The records:
*-*-*
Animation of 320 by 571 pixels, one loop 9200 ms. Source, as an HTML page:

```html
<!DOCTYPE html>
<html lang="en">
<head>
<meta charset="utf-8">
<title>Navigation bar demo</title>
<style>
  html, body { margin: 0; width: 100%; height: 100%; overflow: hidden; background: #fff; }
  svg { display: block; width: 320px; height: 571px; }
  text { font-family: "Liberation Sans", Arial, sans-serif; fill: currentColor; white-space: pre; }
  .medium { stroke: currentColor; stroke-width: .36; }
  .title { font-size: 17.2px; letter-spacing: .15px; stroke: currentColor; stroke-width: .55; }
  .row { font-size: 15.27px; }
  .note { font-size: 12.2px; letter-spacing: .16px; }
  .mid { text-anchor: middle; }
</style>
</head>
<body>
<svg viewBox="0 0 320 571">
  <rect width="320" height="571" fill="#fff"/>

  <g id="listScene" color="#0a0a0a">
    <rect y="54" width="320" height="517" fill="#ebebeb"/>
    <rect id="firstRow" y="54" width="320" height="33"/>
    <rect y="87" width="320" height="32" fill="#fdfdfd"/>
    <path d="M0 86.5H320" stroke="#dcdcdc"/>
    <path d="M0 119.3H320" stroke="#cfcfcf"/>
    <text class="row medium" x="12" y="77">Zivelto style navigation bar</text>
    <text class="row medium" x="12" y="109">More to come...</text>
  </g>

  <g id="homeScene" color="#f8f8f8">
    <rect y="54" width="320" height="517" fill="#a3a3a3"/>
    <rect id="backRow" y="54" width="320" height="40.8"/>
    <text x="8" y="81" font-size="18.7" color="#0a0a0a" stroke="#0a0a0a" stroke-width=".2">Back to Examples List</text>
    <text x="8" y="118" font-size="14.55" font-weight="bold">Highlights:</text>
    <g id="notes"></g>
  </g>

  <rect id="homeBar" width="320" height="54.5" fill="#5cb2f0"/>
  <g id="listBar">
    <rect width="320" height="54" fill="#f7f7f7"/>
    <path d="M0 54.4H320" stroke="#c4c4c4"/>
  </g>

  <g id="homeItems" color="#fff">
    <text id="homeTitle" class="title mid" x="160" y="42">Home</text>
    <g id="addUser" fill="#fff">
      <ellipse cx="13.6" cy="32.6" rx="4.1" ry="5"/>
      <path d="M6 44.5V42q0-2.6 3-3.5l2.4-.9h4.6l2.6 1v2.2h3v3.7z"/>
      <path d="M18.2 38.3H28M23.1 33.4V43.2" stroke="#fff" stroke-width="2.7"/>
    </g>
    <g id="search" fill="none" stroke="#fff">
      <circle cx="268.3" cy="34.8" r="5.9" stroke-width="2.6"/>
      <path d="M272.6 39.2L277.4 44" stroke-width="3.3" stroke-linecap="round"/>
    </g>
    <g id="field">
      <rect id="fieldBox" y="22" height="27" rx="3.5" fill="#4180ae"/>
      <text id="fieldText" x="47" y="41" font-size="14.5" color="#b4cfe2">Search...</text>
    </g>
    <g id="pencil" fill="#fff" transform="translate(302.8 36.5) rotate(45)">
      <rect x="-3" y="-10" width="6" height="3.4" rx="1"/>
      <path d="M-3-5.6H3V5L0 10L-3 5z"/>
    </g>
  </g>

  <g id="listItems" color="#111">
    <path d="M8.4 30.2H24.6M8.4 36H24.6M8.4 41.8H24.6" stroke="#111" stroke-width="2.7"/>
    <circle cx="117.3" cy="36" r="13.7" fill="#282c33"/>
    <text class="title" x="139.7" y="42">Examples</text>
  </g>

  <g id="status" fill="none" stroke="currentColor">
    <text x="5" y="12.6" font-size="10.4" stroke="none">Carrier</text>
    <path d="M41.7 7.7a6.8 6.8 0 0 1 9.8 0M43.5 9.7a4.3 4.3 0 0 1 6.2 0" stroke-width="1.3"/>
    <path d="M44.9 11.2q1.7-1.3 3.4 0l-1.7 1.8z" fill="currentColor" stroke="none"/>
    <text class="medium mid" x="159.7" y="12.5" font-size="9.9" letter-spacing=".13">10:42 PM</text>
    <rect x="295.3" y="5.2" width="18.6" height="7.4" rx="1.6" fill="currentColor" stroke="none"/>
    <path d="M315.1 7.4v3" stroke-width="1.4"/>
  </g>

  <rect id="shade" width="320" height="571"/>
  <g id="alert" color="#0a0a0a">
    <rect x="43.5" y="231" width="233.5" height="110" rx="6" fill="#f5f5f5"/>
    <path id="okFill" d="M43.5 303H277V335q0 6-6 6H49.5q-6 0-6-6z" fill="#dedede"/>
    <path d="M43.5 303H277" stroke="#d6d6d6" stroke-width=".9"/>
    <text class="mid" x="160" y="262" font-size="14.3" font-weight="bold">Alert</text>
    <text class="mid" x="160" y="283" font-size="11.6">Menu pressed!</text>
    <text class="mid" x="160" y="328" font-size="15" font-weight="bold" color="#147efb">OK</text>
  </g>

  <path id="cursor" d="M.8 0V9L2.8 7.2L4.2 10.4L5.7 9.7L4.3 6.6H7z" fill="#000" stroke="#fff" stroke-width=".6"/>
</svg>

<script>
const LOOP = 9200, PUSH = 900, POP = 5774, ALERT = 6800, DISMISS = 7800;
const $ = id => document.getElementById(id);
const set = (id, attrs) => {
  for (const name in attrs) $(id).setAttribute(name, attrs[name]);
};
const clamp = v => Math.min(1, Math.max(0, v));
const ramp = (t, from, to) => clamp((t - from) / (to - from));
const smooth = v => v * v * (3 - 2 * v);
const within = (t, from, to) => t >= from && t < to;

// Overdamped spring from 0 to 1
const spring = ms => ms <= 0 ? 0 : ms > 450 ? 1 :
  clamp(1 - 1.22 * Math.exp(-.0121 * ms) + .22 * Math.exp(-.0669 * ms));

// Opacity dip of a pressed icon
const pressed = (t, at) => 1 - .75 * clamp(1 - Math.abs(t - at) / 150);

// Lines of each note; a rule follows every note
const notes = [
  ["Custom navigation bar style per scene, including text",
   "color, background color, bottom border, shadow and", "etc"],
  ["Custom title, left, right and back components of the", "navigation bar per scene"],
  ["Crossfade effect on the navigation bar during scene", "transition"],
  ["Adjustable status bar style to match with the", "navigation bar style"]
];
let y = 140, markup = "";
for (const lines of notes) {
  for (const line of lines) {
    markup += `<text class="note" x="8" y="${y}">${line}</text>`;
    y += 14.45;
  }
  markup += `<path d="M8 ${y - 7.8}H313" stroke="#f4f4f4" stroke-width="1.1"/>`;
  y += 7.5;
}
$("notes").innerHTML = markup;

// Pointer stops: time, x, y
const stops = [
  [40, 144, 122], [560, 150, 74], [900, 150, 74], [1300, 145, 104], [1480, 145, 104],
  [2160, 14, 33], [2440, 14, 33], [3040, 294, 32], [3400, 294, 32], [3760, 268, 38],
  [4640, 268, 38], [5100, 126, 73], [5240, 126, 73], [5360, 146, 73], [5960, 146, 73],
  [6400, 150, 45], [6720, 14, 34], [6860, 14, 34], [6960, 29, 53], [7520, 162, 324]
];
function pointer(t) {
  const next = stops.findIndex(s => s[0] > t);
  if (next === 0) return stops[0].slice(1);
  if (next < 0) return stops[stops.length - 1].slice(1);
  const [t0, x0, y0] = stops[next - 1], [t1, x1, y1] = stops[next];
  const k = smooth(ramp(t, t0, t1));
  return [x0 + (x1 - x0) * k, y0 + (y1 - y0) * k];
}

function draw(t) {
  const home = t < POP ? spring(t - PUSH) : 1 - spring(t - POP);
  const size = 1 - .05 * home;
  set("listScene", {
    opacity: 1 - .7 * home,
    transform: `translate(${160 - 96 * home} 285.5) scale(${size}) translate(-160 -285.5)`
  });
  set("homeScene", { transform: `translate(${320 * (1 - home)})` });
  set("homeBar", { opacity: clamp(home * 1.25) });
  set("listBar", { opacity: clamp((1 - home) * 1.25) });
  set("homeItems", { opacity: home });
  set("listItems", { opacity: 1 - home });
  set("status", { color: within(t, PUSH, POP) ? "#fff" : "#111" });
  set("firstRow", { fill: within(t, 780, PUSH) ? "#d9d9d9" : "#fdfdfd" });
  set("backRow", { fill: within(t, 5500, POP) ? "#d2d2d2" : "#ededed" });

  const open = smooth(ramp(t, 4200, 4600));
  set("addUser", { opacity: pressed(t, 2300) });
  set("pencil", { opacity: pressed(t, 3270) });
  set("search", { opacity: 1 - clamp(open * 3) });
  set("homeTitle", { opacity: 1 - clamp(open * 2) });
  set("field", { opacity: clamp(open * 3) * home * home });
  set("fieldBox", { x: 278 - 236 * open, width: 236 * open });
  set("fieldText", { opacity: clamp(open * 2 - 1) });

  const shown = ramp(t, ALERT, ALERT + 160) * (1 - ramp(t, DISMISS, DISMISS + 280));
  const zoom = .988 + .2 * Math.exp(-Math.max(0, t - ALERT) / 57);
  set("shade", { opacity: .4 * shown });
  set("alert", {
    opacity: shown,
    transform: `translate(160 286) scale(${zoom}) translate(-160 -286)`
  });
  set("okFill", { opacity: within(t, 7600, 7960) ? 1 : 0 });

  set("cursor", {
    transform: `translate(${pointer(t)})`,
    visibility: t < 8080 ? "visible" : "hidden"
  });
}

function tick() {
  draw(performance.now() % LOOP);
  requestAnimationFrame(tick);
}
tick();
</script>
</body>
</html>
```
*-*-*
Problem to solve: Return solely the number of lines in the data that include the word "open".

Answer to the exercise: 6